Segment Open

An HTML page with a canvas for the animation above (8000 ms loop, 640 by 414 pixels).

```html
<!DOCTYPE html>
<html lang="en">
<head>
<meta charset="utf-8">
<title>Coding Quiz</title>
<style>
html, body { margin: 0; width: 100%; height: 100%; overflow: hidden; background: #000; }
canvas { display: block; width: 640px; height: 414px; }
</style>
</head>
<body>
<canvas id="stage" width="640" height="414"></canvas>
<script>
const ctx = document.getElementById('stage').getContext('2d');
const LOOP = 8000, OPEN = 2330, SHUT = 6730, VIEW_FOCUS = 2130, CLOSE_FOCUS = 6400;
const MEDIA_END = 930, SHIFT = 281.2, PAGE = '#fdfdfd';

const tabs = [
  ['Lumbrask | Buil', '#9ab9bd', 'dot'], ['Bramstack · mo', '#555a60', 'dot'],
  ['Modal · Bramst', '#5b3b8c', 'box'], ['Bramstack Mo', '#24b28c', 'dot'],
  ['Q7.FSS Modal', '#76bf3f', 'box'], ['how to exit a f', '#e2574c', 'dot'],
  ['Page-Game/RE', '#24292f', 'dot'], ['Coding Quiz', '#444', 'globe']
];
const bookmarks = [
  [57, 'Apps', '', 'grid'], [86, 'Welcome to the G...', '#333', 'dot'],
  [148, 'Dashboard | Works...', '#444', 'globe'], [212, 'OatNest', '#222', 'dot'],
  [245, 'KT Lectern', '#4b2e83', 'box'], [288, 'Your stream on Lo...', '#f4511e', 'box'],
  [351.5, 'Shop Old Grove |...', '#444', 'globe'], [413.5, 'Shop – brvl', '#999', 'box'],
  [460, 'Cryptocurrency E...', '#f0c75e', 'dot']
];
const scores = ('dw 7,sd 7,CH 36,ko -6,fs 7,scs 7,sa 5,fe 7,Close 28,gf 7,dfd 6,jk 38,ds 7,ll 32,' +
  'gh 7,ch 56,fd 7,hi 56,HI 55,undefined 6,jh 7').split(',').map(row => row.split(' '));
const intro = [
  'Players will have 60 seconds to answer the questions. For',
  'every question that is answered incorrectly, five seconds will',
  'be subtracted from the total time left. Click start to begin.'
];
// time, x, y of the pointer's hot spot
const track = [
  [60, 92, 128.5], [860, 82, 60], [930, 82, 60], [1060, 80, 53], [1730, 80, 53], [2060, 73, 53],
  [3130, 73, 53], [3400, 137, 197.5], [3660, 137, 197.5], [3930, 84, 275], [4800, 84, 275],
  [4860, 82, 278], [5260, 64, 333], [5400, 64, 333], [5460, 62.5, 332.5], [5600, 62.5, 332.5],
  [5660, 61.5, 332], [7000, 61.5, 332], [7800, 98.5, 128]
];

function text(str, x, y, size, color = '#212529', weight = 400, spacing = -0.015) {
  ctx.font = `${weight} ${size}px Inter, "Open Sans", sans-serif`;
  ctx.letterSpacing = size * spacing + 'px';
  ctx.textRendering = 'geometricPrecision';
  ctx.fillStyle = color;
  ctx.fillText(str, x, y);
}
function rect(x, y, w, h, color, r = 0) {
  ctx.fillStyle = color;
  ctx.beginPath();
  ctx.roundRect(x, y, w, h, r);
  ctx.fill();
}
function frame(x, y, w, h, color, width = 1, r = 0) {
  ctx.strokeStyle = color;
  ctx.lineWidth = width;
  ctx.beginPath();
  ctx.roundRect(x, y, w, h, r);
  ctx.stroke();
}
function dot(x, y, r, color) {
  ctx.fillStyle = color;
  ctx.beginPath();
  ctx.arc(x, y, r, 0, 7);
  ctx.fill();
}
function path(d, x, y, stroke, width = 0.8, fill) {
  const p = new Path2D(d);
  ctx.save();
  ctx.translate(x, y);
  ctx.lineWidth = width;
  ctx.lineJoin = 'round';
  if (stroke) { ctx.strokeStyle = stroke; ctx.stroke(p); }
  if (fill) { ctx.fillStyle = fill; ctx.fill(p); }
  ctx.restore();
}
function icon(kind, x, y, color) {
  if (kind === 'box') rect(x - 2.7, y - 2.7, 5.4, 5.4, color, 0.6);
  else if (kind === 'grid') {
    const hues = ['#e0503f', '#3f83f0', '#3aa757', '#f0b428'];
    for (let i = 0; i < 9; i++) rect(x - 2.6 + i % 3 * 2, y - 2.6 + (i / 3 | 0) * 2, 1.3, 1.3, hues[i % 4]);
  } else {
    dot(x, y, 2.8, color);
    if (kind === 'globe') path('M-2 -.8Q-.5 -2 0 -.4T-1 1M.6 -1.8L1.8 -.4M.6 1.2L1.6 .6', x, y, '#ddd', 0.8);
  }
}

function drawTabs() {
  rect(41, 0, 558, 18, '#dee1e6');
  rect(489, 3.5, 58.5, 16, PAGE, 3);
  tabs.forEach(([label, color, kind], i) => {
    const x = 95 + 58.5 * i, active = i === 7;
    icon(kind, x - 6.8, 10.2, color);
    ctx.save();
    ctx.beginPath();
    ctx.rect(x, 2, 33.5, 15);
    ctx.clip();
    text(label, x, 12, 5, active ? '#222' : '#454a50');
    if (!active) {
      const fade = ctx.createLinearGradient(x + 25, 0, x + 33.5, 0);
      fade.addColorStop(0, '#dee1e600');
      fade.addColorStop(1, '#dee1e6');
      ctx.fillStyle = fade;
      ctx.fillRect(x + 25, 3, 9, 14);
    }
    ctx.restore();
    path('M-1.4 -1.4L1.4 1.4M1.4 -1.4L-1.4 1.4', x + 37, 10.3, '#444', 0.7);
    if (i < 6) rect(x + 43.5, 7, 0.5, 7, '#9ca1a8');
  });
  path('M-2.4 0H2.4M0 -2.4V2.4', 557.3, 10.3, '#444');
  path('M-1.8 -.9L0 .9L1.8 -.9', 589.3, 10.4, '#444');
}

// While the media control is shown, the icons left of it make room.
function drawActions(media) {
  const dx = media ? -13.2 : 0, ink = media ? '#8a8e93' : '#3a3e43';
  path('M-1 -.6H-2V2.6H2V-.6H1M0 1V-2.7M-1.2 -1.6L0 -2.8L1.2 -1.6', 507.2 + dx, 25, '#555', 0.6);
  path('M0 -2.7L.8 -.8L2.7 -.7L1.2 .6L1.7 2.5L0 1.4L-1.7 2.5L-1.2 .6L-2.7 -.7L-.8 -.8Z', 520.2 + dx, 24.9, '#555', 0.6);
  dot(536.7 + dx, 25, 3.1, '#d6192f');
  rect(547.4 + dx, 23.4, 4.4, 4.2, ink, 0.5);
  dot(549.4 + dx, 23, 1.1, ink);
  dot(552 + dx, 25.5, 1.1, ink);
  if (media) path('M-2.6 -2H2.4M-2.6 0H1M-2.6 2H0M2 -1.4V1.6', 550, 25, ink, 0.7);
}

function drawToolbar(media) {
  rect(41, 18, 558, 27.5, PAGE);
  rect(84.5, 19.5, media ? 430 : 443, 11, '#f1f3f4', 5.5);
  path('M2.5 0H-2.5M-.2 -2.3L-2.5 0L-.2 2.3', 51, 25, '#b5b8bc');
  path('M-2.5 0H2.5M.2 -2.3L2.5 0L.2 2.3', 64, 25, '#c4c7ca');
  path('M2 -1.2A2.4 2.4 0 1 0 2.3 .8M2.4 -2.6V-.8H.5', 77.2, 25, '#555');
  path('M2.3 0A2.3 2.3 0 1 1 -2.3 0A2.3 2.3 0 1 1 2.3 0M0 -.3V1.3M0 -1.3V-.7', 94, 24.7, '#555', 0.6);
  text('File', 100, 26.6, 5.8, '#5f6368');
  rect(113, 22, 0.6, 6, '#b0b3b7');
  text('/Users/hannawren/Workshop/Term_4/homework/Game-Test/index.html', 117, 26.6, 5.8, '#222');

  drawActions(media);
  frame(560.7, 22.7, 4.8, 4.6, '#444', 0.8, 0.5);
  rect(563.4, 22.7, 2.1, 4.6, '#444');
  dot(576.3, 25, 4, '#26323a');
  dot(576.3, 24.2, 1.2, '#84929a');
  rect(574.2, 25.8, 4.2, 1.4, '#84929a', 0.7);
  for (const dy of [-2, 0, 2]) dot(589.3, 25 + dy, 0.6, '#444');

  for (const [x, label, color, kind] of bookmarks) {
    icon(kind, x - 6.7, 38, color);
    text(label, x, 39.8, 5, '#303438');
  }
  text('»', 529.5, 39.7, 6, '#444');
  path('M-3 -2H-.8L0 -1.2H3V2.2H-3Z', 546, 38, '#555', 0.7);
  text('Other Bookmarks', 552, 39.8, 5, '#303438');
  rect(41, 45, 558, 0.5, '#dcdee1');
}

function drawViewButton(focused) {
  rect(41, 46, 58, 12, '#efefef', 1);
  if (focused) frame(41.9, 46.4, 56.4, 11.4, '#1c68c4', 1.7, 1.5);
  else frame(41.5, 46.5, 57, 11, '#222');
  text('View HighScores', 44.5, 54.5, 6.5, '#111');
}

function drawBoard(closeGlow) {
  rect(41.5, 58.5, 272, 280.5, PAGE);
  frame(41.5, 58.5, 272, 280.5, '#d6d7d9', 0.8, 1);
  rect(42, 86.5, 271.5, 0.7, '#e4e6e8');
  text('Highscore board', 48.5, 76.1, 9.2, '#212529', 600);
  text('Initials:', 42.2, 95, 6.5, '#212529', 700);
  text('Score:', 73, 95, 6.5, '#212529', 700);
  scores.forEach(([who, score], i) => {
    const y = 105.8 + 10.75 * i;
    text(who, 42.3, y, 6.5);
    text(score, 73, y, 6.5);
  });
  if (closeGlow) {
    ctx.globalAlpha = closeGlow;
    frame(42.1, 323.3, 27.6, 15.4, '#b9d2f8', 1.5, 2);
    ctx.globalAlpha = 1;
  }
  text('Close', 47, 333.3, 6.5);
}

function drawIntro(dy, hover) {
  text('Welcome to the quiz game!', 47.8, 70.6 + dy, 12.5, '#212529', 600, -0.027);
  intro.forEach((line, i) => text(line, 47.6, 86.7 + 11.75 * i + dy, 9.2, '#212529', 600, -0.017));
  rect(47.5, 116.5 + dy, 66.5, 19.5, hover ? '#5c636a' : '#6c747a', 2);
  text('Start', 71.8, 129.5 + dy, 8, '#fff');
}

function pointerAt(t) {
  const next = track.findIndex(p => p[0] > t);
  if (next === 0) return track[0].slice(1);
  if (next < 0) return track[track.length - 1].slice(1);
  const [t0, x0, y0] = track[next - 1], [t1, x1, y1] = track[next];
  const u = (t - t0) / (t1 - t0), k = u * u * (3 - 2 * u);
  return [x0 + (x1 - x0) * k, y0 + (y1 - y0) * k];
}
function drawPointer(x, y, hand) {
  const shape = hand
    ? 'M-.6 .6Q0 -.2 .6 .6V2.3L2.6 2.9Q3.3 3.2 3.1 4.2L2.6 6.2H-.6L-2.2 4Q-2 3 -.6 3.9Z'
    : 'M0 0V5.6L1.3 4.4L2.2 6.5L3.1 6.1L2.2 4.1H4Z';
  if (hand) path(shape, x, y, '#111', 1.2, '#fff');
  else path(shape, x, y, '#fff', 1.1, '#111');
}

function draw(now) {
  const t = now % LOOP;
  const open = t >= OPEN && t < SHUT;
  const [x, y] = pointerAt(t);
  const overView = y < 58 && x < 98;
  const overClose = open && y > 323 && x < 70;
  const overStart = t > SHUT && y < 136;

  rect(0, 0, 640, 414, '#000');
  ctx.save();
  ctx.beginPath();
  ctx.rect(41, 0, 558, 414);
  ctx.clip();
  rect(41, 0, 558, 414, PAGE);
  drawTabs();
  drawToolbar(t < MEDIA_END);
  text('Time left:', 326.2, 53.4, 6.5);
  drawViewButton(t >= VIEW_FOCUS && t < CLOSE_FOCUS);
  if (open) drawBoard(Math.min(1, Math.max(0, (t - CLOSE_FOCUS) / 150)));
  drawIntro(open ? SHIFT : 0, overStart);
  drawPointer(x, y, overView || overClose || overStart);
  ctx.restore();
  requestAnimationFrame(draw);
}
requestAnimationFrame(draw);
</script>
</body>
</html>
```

Segment Closed

WHAT IS NEEDED: For the records above, give the number of lines containing the string "size" and no other words.

ANSWER TO THIS PROBLEM: 3